Atticspace Architects: Building Long-term Partnerships is the Firm’s Secret
Kenya boasts some of the greatest minds in the architectural industry across the African continent and Atticspace Architects is one of them.
Developers and others who require architectural services are therefore spoilt for choice when it comes to appointing consultants. So how do all the competing practices manage to secure a slice of the construction pie?
It all comes down to the quality of a firm’s service and how it relates to its clients. No matter the size of the practice, if clients form the perception that the firm is unreliable despite having every other desirable quality, work may not be forthcoming. This is the philosophy that guides Atticspace Architects and Interior Designers, a studio based in Nairobi, Kenya.
Founded by Arch Geoffrey Njihia in Eldoret about 15 years ago, Atticspace Architects is a melting pot of talent and experience that brings together the energies of those seasoned in the industry, the newly initiated and those still receiving training.
“We strive to build long-term partnerships with our clients by delivering year on year productivity benefits and maximizing customer profitability,” states the firm in its vision. “We are sensitive to customer concerns and ensure absolute confidentiality and privacy of any information that is given to us.”
Atticspace Architects advises individuals, property owners and developers, community groups, local authorities and commercial organizations on the design and construction of new buildings, the reuse of existing buildings and the spaces which surround them in towns and cities. Its services also include Project Feasibility and Planning; Site investigation; Design Formulation and Draughting, Specifications and Tender Documents Preparation; Calling and Review of Tenders; Construction Supervision/Contract Administration and Overall Project Management.
To keep itself constantly challenged and adaptive to new ideas, the firm also researches old records and drawings, and tests new ideas and construction techniques.
Arch Njihia, who is the Principal Architect at Atticspace, works with a team of qualified personnel to execute projects.
The firm uses the latest software to facilitate seamless delivery of projects. These include ArchiCAD, AutoCAD, Atlantis studio 5 and
Since inception, the firm has undertaken many projects of different types for a number of clients.
The firm has been the architectural studio of choice for Family Bank, a large indigenous bank in Kenya. Atticspace has for more than 10 years been the consultancy behind the bank’s countrywide expansion and branch alterations.
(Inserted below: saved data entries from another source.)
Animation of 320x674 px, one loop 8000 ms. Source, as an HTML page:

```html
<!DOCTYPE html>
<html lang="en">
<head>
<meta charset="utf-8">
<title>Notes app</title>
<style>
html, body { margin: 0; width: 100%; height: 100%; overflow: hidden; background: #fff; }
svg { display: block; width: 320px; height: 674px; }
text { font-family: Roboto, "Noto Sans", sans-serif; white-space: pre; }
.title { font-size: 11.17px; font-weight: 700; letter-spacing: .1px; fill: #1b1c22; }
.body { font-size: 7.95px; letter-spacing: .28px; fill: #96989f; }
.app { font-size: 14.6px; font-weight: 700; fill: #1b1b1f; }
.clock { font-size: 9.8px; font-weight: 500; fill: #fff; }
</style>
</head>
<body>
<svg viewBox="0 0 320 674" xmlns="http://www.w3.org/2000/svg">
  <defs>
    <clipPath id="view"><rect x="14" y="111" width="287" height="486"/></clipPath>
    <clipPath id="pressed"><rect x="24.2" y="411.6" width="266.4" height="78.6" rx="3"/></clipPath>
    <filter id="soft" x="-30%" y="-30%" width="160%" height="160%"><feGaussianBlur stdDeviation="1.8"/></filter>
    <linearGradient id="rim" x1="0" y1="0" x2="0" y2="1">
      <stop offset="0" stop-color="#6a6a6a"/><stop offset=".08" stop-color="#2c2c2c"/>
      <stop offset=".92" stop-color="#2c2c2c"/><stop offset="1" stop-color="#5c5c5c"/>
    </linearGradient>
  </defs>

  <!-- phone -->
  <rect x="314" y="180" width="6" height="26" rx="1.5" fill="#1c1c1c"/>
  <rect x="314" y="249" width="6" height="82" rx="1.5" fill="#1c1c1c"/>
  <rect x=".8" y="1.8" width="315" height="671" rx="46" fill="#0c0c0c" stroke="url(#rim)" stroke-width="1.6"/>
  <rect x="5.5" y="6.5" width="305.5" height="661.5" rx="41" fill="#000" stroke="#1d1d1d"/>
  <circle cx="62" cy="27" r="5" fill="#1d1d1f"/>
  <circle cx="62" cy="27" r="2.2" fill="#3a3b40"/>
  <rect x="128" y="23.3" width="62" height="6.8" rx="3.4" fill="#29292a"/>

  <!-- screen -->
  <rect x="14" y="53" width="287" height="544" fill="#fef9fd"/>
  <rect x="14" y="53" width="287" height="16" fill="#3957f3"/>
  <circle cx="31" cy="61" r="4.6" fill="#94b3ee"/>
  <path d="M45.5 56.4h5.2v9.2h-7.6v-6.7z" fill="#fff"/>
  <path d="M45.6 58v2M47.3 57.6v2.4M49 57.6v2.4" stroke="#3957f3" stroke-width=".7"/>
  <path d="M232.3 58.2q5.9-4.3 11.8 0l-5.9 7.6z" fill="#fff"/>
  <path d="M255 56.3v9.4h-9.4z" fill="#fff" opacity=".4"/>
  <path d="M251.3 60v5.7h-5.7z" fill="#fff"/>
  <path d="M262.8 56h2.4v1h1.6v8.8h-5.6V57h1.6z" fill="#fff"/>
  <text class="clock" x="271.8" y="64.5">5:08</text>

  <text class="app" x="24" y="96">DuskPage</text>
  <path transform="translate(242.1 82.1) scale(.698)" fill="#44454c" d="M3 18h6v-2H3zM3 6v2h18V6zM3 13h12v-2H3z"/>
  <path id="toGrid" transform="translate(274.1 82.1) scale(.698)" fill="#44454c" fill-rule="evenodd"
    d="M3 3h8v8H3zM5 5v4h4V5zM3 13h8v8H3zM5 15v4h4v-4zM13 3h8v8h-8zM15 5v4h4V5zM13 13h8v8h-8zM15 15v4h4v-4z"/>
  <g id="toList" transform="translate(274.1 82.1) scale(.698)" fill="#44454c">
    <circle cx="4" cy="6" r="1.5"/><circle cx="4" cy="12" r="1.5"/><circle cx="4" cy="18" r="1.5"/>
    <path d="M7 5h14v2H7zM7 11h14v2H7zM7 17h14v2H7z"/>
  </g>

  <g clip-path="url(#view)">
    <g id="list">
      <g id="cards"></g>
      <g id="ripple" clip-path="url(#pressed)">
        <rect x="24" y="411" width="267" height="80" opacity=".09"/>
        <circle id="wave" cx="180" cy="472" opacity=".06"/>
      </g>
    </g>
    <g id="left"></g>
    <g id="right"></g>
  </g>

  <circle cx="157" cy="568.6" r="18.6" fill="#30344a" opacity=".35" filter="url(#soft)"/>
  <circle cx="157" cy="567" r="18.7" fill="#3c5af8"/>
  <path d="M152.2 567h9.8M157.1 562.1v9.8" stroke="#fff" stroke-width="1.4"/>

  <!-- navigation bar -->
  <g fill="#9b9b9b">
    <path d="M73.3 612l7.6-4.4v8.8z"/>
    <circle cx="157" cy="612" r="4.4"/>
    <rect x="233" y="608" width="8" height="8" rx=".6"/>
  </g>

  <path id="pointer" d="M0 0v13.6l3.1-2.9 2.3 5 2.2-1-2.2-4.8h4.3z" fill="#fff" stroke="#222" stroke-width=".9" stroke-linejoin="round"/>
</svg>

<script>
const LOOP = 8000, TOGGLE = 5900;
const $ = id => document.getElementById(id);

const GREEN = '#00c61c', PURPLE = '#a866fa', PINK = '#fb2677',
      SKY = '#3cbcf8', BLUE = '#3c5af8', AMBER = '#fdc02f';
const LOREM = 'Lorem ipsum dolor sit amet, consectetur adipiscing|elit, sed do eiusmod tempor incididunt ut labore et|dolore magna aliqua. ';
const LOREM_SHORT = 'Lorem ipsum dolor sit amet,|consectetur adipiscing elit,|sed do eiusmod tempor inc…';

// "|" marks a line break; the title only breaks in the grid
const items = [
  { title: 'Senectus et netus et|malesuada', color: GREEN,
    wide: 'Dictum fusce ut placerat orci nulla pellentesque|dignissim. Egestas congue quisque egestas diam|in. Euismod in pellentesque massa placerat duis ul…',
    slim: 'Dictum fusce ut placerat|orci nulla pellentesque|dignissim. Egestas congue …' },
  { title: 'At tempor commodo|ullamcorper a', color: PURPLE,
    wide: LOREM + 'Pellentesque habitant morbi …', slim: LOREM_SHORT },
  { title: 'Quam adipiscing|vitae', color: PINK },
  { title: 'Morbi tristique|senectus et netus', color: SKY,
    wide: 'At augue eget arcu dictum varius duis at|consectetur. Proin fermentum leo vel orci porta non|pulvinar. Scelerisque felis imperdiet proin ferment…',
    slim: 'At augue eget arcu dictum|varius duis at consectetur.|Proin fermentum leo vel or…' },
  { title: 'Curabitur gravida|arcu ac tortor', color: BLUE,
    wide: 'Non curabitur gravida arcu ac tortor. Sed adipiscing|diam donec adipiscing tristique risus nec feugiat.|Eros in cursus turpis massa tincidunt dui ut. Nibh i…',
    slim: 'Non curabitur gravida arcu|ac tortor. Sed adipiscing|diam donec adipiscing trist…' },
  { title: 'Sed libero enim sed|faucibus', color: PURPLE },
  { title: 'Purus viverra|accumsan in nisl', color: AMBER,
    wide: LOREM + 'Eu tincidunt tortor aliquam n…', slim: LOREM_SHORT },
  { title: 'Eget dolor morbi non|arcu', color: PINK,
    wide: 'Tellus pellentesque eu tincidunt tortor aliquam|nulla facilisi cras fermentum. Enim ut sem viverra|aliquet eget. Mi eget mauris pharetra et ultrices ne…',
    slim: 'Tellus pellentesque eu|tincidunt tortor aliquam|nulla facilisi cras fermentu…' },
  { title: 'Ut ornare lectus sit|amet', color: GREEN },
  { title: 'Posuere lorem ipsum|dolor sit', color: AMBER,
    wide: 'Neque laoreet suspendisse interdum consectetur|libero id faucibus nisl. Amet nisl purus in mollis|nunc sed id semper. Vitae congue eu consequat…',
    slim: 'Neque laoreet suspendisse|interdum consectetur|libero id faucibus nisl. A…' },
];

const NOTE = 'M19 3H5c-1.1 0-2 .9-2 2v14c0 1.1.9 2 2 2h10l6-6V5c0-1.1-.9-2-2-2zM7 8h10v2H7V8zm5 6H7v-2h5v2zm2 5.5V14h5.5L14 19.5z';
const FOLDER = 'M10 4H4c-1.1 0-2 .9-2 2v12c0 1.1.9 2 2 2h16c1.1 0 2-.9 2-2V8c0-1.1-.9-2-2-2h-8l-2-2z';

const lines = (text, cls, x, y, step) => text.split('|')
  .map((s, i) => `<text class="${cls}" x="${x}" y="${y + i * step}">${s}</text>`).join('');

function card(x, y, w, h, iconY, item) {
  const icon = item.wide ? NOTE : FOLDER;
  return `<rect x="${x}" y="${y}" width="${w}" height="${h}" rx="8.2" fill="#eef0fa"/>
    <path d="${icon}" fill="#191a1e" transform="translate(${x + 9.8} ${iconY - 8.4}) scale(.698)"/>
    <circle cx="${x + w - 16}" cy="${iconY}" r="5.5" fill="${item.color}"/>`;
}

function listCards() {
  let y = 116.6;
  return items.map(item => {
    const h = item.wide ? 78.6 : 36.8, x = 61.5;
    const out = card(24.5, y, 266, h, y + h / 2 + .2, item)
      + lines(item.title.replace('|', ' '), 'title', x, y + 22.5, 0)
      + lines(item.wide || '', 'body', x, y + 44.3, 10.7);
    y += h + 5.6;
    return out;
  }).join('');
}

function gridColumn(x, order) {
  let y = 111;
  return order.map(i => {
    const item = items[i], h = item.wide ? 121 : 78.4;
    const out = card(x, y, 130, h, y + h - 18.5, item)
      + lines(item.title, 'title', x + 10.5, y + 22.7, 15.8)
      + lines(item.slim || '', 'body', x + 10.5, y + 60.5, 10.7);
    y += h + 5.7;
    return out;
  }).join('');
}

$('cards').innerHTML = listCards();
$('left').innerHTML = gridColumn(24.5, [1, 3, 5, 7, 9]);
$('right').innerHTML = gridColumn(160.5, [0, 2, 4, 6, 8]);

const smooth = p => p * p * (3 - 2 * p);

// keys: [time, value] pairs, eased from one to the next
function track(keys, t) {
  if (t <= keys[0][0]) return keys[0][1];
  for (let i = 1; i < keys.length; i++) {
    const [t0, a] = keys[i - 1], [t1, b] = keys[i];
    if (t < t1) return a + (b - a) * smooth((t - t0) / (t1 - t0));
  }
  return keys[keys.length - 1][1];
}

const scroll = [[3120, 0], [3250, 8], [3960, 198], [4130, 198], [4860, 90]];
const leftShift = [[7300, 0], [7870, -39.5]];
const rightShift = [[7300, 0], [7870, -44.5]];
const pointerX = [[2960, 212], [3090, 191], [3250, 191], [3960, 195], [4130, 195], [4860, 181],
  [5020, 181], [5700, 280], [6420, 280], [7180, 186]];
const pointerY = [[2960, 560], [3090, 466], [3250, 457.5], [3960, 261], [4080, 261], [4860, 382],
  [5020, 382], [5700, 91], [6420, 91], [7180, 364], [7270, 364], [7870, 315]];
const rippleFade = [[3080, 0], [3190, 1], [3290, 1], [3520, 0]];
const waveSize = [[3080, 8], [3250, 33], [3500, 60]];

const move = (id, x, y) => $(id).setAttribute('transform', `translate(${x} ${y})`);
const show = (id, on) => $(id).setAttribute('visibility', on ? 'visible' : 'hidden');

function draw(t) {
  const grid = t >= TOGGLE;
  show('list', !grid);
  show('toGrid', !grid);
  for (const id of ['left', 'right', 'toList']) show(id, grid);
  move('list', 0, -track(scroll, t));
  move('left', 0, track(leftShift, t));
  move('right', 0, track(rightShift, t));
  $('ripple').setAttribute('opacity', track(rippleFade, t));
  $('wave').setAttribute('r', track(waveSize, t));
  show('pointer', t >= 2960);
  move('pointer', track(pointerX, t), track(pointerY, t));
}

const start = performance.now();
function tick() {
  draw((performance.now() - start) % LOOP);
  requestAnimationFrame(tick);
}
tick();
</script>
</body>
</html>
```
The firm has also been appointed to spearhead a similar exercise for health facilities in Rift Valley, Nyanza and Western regions of Kenya. These projects include the Shoe4Africa hospital and The Chandaria Cancer and Chronic Diseases Centre (CCCDC), both in Eldoret. The Shoe4Africa hospital, sponsored by Toby Tanser of the New York based Shoe4Africa Foundation, is the only public paediatric hospital in the country while the CCCDC, based at the Moi Teaching and Referral Hospital, is the first cancer centre outside Nairobi and was approved to house the next public Cancer Radiotherapy Equipment by the International Atomic Energy Agency (IAEA) because it achieved the required radiation shielding during the delicate construction of the radiotherapy bunkers. The project is sponsored by Indiana Institute for Global Health.
Atticspace was also selected to design the Aflasafe Modular Plant at KARLO, Katumani in Machakos. The project was sponsored by IITA if Ibadan (Nigeria) and USAID Kenya.
The firm is especially proud of these projects due to their positive impact on the needy as well as the fact that they were completed on budget and within the anticipated time frame. The hospitals in particular are also iconic in Eldoret and the fact that the clients “were more interested in functional space as opposed to architectural expressionism” in the words of Arch. Njihia, makes them unique.
Outside Kenya, Atticspace has handled projects in Rwanda and Southern Sudan and is currently engaged in Ibadan, Nigeria.
On industry issues, Arch. Njihia is optimistic of the business climate in Kenya and feels that well qualified and remunerated professionals should be tasked with managing issues of legislation across the counties. Government also needs to step in to improve infrastructure, standardise building materials and enable availability of affordable land. Like many other professionals, Arch Njihia is dismayed by the proliferation of quacks and supply of substandard materials. He also chides those who inflate construction costs especially in government tenders, saying they lack professionalism.